Saudi Arabia will host the first direct talks on Saturday between the warring armies in Sudan, after several ceasefire agreements collapsed.
A joint US-Saudi statement welcomed the start of “pre-negotiation talks” in Jeddah between the Sudanese army and the paramilitary Rapid Support Forces. On Friday, reports spoke of the continuation of clashes in Khartoum.
Sudan’s military says the talks aim to address humanitarian issues.
There was no official comment from Reporters Without Borders.
The army confirmed that it had sent envoys to Jeddah to participate in the talks, which are being pressured by the United Nations and aid agencies, in the face of an acute humanitarian crisis in Sudan.
The fierce fighting, which lasted nearly three weeks, left hundreds of people dead and nearly 450,000 civilians displaced. Of this total, more than 115,000 people have sought refuge in neighboring countries, according to the International Organization for Migration.
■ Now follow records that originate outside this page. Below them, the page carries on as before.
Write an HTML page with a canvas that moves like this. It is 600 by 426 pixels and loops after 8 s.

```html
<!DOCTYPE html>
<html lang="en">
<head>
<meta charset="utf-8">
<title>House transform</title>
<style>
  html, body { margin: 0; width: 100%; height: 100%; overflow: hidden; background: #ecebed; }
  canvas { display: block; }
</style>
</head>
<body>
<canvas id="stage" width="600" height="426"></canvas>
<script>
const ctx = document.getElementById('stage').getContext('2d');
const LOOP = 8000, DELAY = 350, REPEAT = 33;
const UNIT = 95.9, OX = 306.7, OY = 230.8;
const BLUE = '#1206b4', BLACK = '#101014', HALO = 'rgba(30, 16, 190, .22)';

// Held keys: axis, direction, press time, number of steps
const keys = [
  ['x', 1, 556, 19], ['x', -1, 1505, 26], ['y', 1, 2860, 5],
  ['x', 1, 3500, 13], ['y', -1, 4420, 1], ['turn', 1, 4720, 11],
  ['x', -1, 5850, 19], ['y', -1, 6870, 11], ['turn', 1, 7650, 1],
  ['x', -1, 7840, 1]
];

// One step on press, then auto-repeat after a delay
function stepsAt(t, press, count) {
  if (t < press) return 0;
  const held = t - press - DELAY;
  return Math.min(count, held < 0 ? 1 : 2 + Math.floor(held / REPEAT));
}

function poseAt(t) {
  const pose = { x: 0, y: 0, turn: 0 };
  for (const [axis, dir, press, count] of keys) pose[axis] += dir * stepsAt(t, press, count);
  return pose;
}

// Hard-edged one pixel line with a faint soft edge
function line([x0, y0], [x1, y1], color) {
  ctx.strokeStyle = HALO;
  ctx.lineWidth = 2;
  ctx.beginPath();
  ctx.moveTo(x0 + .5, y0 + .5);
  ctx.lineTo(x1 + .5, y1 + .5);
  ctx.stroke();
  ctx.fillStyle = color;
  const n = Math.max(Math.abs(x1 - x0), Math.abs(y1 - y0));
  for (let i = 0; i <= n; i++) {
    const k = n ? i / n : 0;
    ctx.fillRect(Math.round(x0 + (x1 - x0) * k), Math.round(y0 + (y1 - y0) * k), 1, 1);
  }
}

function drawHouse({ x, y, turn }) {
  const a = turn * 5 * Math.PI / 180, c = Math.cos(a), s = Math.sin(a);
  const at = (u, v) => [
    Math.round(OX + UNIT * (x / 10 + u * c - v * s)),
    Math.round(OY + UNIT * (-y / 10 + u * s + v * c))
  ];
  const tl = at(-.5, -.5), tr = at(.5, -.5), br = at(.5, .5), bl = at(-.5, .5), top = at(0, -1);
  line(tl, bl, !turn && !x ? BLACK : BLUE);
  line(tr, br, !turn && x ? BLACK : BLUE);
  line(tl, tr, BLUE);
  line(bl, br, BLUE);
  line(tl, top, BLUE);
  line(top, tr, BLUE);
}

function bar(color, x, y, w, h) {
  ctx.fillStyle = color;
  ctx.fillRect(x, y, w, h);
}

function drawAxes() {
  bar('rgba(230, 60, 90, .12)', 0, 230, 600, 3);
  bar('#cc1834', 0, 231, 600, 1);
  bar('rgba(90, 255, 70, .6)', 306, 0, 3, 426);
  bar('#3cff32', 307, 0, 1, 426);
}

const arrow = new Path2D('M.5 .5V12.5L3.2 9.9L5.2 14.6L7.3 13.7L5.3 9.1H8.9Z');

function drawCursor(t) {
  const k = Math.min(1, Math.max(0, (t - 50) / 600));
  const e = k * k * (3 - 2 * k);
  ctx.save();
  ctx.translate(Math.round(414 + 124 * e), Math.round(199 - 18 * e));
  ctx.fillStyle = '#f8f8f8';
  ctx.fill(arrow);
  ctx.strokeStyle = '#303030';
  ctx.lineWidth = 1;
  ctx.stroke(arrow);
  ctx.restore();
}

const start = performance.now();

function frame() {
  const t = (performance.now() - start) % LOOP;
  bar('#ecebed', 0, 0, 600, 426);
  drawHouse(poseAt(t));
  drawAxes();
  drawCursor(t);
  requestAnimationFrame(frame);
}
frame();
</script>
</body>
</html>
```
The commander of the Sudanese army, General Abdel Fattah al-Burhan – the de facto Sudanese president – is engaged in a bitter struggle for power with the commander of the Rapid Support Forces, General Muhammad Hamdan Dagalo, known as Hemedti.
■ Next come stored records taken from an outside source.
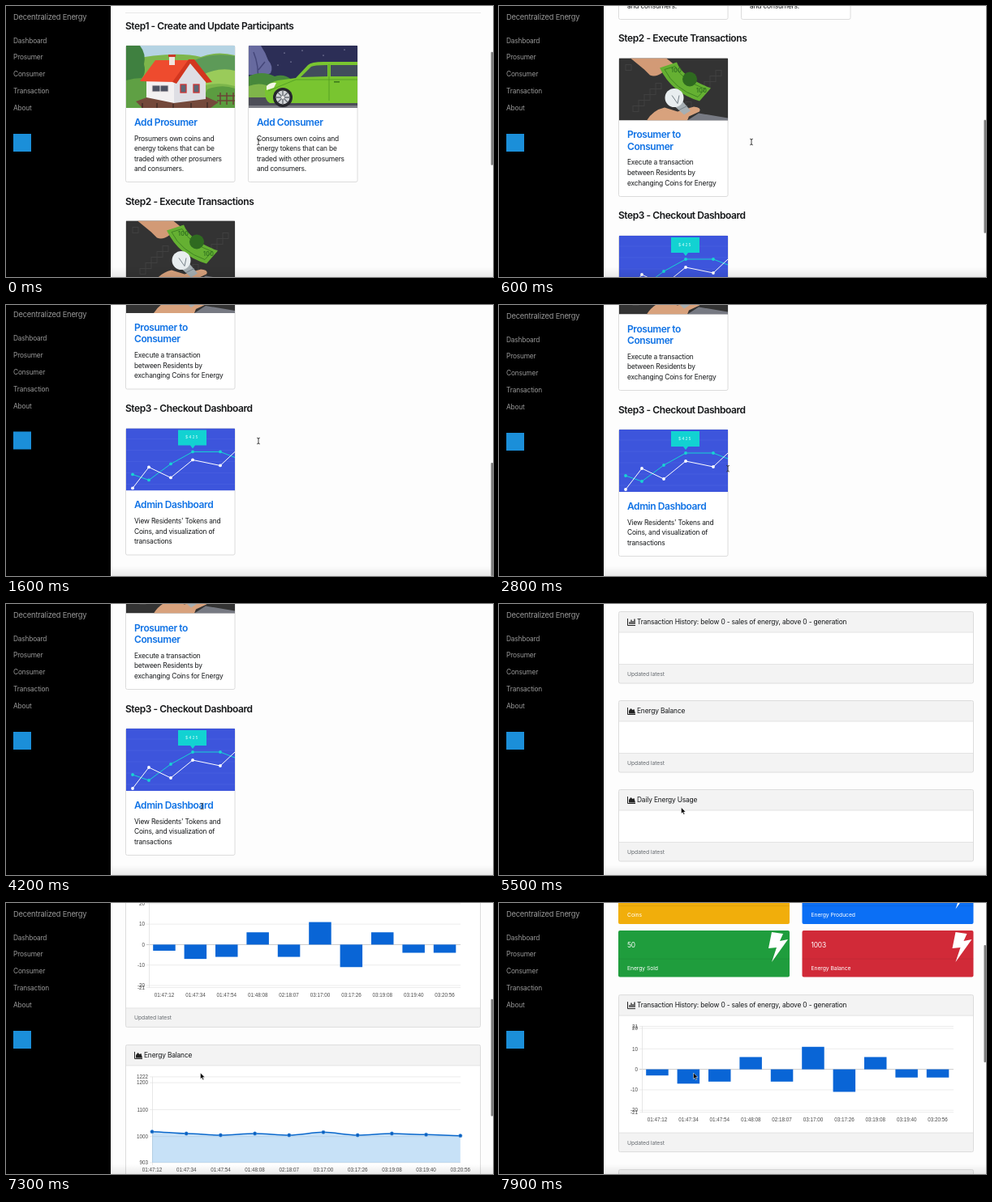
These frames come from a looping animation (600 px wide and 335 px high, 8 s). An HTML page:

```html
<!DOCTYPE html>
<html lang="en">
<head>
<meta charset="utf-8">
<title>Decentralized Energy</title>
<style>
html, body { margin: 0; width: 100%; height: 100%; overflow: hidden; background: #fdfdfd; }
svg { display: block; width: 600px; height: 335px; }
text { font-family: Inter, Roboto, sans-serif; font-size: 8.4px; letter-spacing: -.17px; fill: #141618; white-space: pre; }
.brand { font-size: 9.3px; letter-spacing: -.19px; fill: #999; }
.nav { font-size: 8.3px; fill: #999; }
.head { font-size: 12px; font-weight: 600; letter-spacing: -.43px; }
.link { fill: #0f72e5; }
.small { font-size: 6.8px; letter-spacing: -.07px; fill: #666b70; }
.white { fill: #fff; }
.axis { font: 6.3px "Liberation Sans", Arial, sans-serif; letter-spacing: 0; fill: #4c4c4c; }
.mid { text-anchor: middle; }
.end { text-anchor: end; }
.tip { font-size: 5px; letter-spacing: 1px; fill: #d8fffa; }
.note { font-size: 7px; font-weight: 600; letter-spacing: .3px; fill: #2f6f20; }
</style>
</head>
<body>
<svg id="stage" viewBox="0 0 600 335"></svg>
<script>
const text = (x, y, s, cls = '') => `<text x="${x}" y="${y}" class="${cls}">${s}</text>`;
const rect = (x, y, w, h, fill, more = '') => `<rect x="${x}" y="${y}" width="${w}" height="${h}" fill="${fill}" ${more}/>`;
const path = (d, fill, more = '') => `<path d="${d}" fill="${fill}" ${more}/>`;
const dot = (x, y, r, fill, more = '') => `<circle cx="${x}" cy="${y}" r="${r}" fill="${fill}" ${more}/>`;
const line = (d, color, width = 1, more = '') => path(d, 'none', `stroke="${color}" stroke-width="${width}" ${more}`);
const move = (x, y, s) => `<g transform="translate(${x} ${y})">${s}</g>`;

// Card pictures, each 134 x 77
const house = () =>
  rect(0, 0, 134, 77, '#7db64b') +
  path('M0 0H134V12Q112 6 92 14Q60 6 0 18Z', '#b5d3e3') +
  path('M84 18Q108 8 134 13V36H84Z', '#5d9a58') +
  path('M0 0H17Q25 10 22 23Q26 38 14 44H0Z', '#3f8040') +
  path('M0 43Q24 36 48 46V77H0Z', '#5fa044') +
  path('M94 36Q116 26 134 31V50Q114 44 94 50Z', '#9acb5a') +
  path('M100 54Q118 47 134 53V77H90Z', '#5b9c40') +
  line('M112 62H134M112 68H134M116 58V73M124 58V73M132 58V73', '#6b4636', 1.6) +
  path('M12 69L28 63H98L114 70L104 77H20Z', '#74493b') +
  path('M25 40L59 43V71L25 64Z', '#f3f1f2') +
  path('M59 43L78 20L98 43V66L59 71Z', '#dedee4') +
  path('M17 44L36 18H80L59 45Z', '#ee4b2e') +
  path('M77 17L84 17L106 45L99 46L79 22L62 47L57 45Z', '#d2361f') +
  rect(53, 13, 7, 11, '#f1e4df') + rect(52, 11, 9, 3, '#c93a28') +
  rect(32, 49, 20, 8, '#4e5363', 'stroke="#e9e1e1"') + line('M42 49V57', '#eee') +
  [67, 83].map(x => rect(x, 48, 7, 10, '#5b6675', 'stroke="#cf3434" stroke-width="1.3"')).join('') +
  line('M20 71V77M38 71V77M58 72V77M80 71V77M100 70V77', '#4f342c', 2);

const car = () =>
  rect(0, 0, 134, 77, '#2c2e56') +
  [[44, 9], [52, 20], [66, 6], [92, 12], [118, 5], [36, 24]].map(([x, y]) => dot(x, y, .6, '#d8daf0')).join('') +
  path('M0 0H15Q21 9 24 18Q31 26 27 34Q20 38 0 36Z', '#676a9f') +
  line('M11 44Q13 25 6 8M12 30L20 20', '#45477a', 1.5) +
  path('M0 38Q16 30 32 38Q43 34 53 42V64H0Z', '#47883b') +
  path('M0 50Q14 44 30 52V66H0Z', '#7fb54a') +
  rect(0, 64, 134, 13, '#4c4d57') + rect(0, 74, 134, 3, '#7c7d84') +
  path('M20 57Q20 47 36 43L58 40L73 24Q77 20 92 20H134V71H26Q20 68 20 57Z', '#79c530') +
  path('M64 39L77 26Q80 24 97 24V38Z', '#414d5c') +
  path('M101 24H134V38H101Z', '#414d5c') +
  line('M24 56L58 42H134M99 23V68', '#4f9a22', .8) +
  path('M22 50Q27 45 34 46L31 52L22 55Z', '#f4f6e5') +
  rect(105, 44, 7, 1.6, '#3d791c') +
  dot(42, 64, 12, '#26272d') + dot(42, 64, 8.5, '#d2d5d8') +
  line('M34 64h16M42 56v16M36 58l12 12M48 58l-12 12', '#686d74', 1.4) + dot(42, 64, 2, '#eee');

const trade = () =>
  rect(0, 0, 134, 77, '#333') +
  [...Array(14).keys()].map(i => rect(8 + i * 37 % 118, 8 + i * 23 % 62, 7, 7, 'none', 'stroke="#404040"')).join('') +
  path('M14 0H58L68 8Q66 13 58 12L53 18Q45 24 38 21L31 14Z', '#d29a76') +
  path('M50 12L71 5Q78 24 113 37L99 53Q65 43 50 12Z', '#65b032') +
  line('M56 14L69 10Q78 28 106 38L97 48Q68 38 56 14Z', '#36781f', .8) +
  dot(87, 26, 9, '#2f6a20') + text(64, 18, '100', 'note') + text(95, 43, '100', 'note') +
  path('M34 77Q42 64 56 61L72 66L92 60Q102 61 99 66L86 72L84 77Z', '#d8a27d') +
  path('M84 77L98 68L134 74V77Z', '#777a83') +
  path('M69 60L78 53L88 65L80 70Z', '#a6afb3') +
  dot(68, 49, 11.5, '#e8edef') +
  line('M65 46L72 56L74 46M74 64L84 59', '#758087', 1);

const plot = () => {
  const series = (ys, color) => {
    const pts = [8, 28, 55, 82, 116, 134].map((x, i) => [x, ys[i]]);
    return line('M' + pts.join('L'), color, 1) + pts.slice(0, 5).map(p => dot(...p, 1.9, color)).join('');
  };
  return rect(0, 0, 134, 77, '#3d55dc') +
    line('M0 13H134M0 27H134M0 41H134M0 55H134M0 69H134', '#4860e0', .8) +
    series([57, 64, 44, 29, 29, 36], '#17d4d2') +
    series([74, 48, 61, 39, 46, 29], '#fff') +
    path('M64 2H99V21H85L82 25L79 21H64Z', '#12d2d2') + text(73, 13, '$425', 'tip');
};

function tile(x, y, h, picture, titles, lines) {
  return rect(x, y, 134.5, h, '#fff', 'rx="2" stroke="#dcdcdc"') +
    move(x + .5, y, `<g clip-path="url(#pic)">${picture}</g>`) +
    titles.map((s, i) => text(x + 10.5, y + 99 + i * 14.5, s, 'head link')).join('') +
    lines.map((s, i) => text(x + 10.5, y + 103 + titles.length * 14.5 + i * 12.6, s)).join('');
}

const owns = who => [`${who} own coins and`, 'energy tokens that can be', 'traded with other prosumers', 'and consumers.'];
const home = () =>
  line('M147 144.5H585', '#e8e8e8') +
  text(147, 165, 'Step1 - Create and Update Participants', 'head') +
  tile(147.5, 185, 168.5, house(), ['Add Prosumer'], owns('Prosumers')) +
  tile(298.5, 185, 168.5, car(), ['Add Consumer'], owns('Consumers')) +
  text(147, 381.5, 'Step2 - Execute Transactions', 'head') +
  tile(147.5, 401.5, 171, trade(), ['Prosumer to', 'Consumer'],
    ['Execute a transaction', 'between Residents by', 'exchanging Coins for Energy']) +
  text(147, 600.5, 'Step3 - Checkout Dashboard', 'head') +
  tile(147.5, 621, 156.5, plot(), ['Admin Dashboard'],
    ["View Residents' Tokens and", 'Coins, and visualization of', 'transactions']);

// Dashboard
const times = '01:47:12 01:47:34 01:47:54 01:48:08 02:18:07 03:17:00 03:17:26 03:19:08 03:19:40 03:20:56'.split(' ');
const labels = (x0, step, y) => times.map((s, i) => text(x0 + i * step, y, s, 'axis mid')).join('');
const grid = (ticks, yOf, x, right) => ticks.map(v =>
  line(`M${x} ${yOf(v)}H560`, v ? '#e4e4e4' : '#b5b5b5', .7) + text(right, yOf(v) + 2.2, v, 'axis end')).join('');

function bars() {
  const y = v => 92.5 - v * 2.53;
  return grid([21, 20, 10, 0, -10, -20, -21], y, 173, 171) +
    line('M176.5 39V146', '#ddd', .7) +
    [-3, -7, -6, 6, -6, 11, -11, 6, -4, -4].map((v, i) =>
      rect(181.2 + i * 38.4, Math.min(y(v), y(0)), 27.5, Math.abs(v) * 2.53, '#0965d6')).join('') +
    labels(195, 38.4, 157);
}

function balance() {
  const y = v => 146 - (v - 903) * .3325;
  const pts = [1018, 1011, 1005, 1011, 1005, 1016, 1005, 1011, 1007, 1003].map((v, i) => [180 + i * 42.2, y(v)]);
  const curve = 'M' + pts[0] + pts.slice(1).map(([x, py], i) => `C${pts[i][0] + 13} ${pts[i][1]} ${x - 13} ${py} ${x} ${py}`).join('');
  return grid([1222, 1200, 1100, 1000, 903], y, 177, 175) +
    line('M180.5 40V149', '#ddd', .7) +
    path(curve + 'V146H180Z', '#0275d8', 'fill-opacity=".22"') +
    line(curve, '#0a68cc', 1.5) +
    pts.map(p => dot(...p, 2.2, '#0a60c0', 'stroke="#5d9fe0" stroke-width=".5"')).join('') +
    labels(180, 42.2, 157);
}

const barIcon = line('M158.5 9V17.5H168', '#222') + line('M161 16V13M163 16V10.5M165 16V12M167 16V9.5', '#222', 1.3);
const areaIcon = line('M158.5 9V17.5H168', '#222') + path('M160 16.5V13L162.5 10L164.5 12L166.5 11L168 16.5Z', '#222');

function panel(y, title, icon, chart = '') {
  const foot = chart ? 171 : 65.5, h = foot + 23.5;
  return move(0, y, rect(147.5, .5, 437, h - .5, '#fff', 'rx="2"') +
    rect(147.5, .5, 437, 25.5, '#f3f3f3') + rect(147.5, foot, 437, 23.5, '#f3f3f3') +
    line(`M147.5 26H584.5M147.5 ${foot}H584.5`, '#dedede', .8) +
    rect(147.5, .5, 437, h - .5, 'none', 'rx="2" stroke="#dcdcdc"') +
    icon + text(170, 16, title) + text(158, foot + 14.5, 'Updated latest', 'small') + chart);
}

const bolt = path('M189 2L203 4L199 13L209 11L189 39L195 21L185 22Z', '#fff');
const bill = path('M181 2L207 -4L213 25L187 31Z', '#fff');
const stat = (x, y, color, num, label, icon) => move(x, y,
  rect(0, 0, 211, 57.5, color, 'rx="2"') + `<g clip-path="url(#stat)">${icon}</g>` +
  line('M0 35H211', 'rgba(0,0,0,.09)', .8) +
  text(11, 20.5, num, 'white') + text(11, 48.5, label, 'small white'));

const dash = full =>
  stat(147, 88.5, '#f1ae0b', '', 'Coins', bill) +
  stat(373.5, 88.5, '#0b6ff5', '', 'Energy Produced', bolt) +
  stat(147, 154, '#1f9d3d', '50', 'Energy Sold', bolt) +
  stat(373.5, 154, '#d12a38', '1003', 'Energy Balance', bolt) +
  panel(233, 'Transaction History: below 0 - sales of energy, above 0 - generation', barIcon, full && bars()) +
  panel(full ? 449 : 343, 'Energy Balance', areaIcon, full && balance()) +
  panel(full ? 665 : 453, 'Daily Energy Usage', areaIcon);

const nav = ['Dashboard', 'Prosumer', 'Consumer', 'Transaction', 'About'];
const $ = id => document.getElementById(id);

$('stage').innerHTML = `
  <defs>
    <clipPath id="pic"><rect width="134" height="77"/></clipPath>
    <clipPath id="stat"><rect width="211" height="57.5"/></clipPath>
    <linearGradient id="fade" x2="0" y2="1"><stop stop-opacity="0"/><stop offset="1" stop-opacity=".08"/></linearGradient>
  </defs>
  ${rect(0, 0, 600, 335, '#fdfdfd')}
  <g id="home">${home()}</g><g id="empty">${dash(false)}</g><g id="full">${dash(true)}</g>
  ${rect(0, 0, 129, 335, '#000')}
  <g id="side">${text(9, 16.5, 'Decentralized Energy', 'brand')}
    ${nav.map((s, i) => text(9, 45.5 + i * 20.9, s, 'nav')).join('')}
    ${rect(9, 158, 22, 22, '#1b8fd9')}</g>
  ${rect(129, 323, 471, 12, 'url(#fade)')}
  ${rect(597.5, 0, 2.5, 140, '#7c7c7c', 'id="thumb" rx="1"')}
  <g id="beam">${line('M-1.8 -3.8Q0 -3.8 0 -2.5Q0 -3.8 1.8 -3.8M0 -3V3M-1.8 3.8Q0 3.8 0 2.5Q0 3.8 1.8 3.8', '#333', .9)}</g>
  <g id="arrow">${path('M0 0V7.6L1.8 6L3 8.8L4.3 8.2L3.1 5.5H5.5Z', '#000', 'stroke="#fff" stroke-width=".5"')}</g>`;

// Eased value from [time, value] keys
function at(t, ...keys) {
  const i = keys.findIndex(k => k[0] > t);
  if (i < 0) return keys[keys.length - 1][1];
  if (!i) return keys[0][1];
  const [t0, a] = keys[i - 1], [t1, b] = keys[i], p = (t - t0) / (t1 - t0);
  return a + (b - a) * p * p * (3 - 2 * p);
}

// A flick that slows down until the page end, and a steady drag back up
const flick = t => Math.min(467, 136 + 452 * (1 - Math.exp(-t / 1020)));
const dragUp = t => 436 - Math.max(0, t - 6670) * .257;

const place = (id, x, y) => $(id).setAttribute('transform', `translate(${x} ${y})`);
const show = (id, on) => $(id).setAttribute('opacity', +on);

function draw(t) {
  const onHome = t < 5000, loaded = t >= 6500;
  const bounce = at(t, [1350, 0], [1550, 1.6], [1950, 0]);
  const scroll = onHome ? flick(t) : loaded ? dragUp(t) : 224;
  const height = onHome ? 802 : 774;

  show('home', onHome);
  show('empty', !onHome && !loaded);
  show('full', loaded);
  for (const id of ['home', 'empty', 'full']) place(id, 0, -scroll - bounce);
  place('side', 0, -bounce);

  $('thumb').setAttribute('y', scroll / height * 335);
  $('thumb').setAttribute('height', 335 * 335 / height);
  show('thumb', loaded ? 1 : at(t, [2200, 1], [2500, 0]));

  const x = at(t, [2400, 311], [3300, 241.5], [5000, 241.5], [5400, 224.5], [5600, 224.5], [6300, 239.5]);
  const y = at(t, [2400, 168], [3300, 250], [5000, 250], [5400, 251.5], [5600, 251.5], [6300, 210]);
  place('beam', x, y);
  place('arrow', x, y);
  show('beam', onHome);
  show('arrow', !onHome);
}

const start = performance.now();
function tick() {
  draw(Math.floor((performance.now() - start) % 8000 / 100) * 100);
  requestAnimationFrame(tick);
}
tick();
</script>
</body>
</html>
```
The statement issued by the US and Saudi governments stated that they “urge the two parties to take into account the interests of the Sudanese nation and its people and to actively engage in talks aimed at a cease-fire and an end to the conflict, which would spare the suffering of the Sudanese people and the people.” Ensure the availability of humanitarian aid to the affected areas.
The joint statement also expressed hope for an “expanded negotiation process that includes participation with all Sudanese parties.”
UNICEF spokesman James Elder said the first 11 days of conflict alone resulted in an estimated 190 children killed and 1,700 injured – figures only taken from health facilities in Khartoum and Darfur.
“The reality is likely to be much worse,” he said.
The intensity of the fighting has prevented much needed aid from arriving.
So far, General Burhan and Hemedti, who have led an Arab militia in the brutal Darfur conflict, have shown little willingness to reach a peace settlement.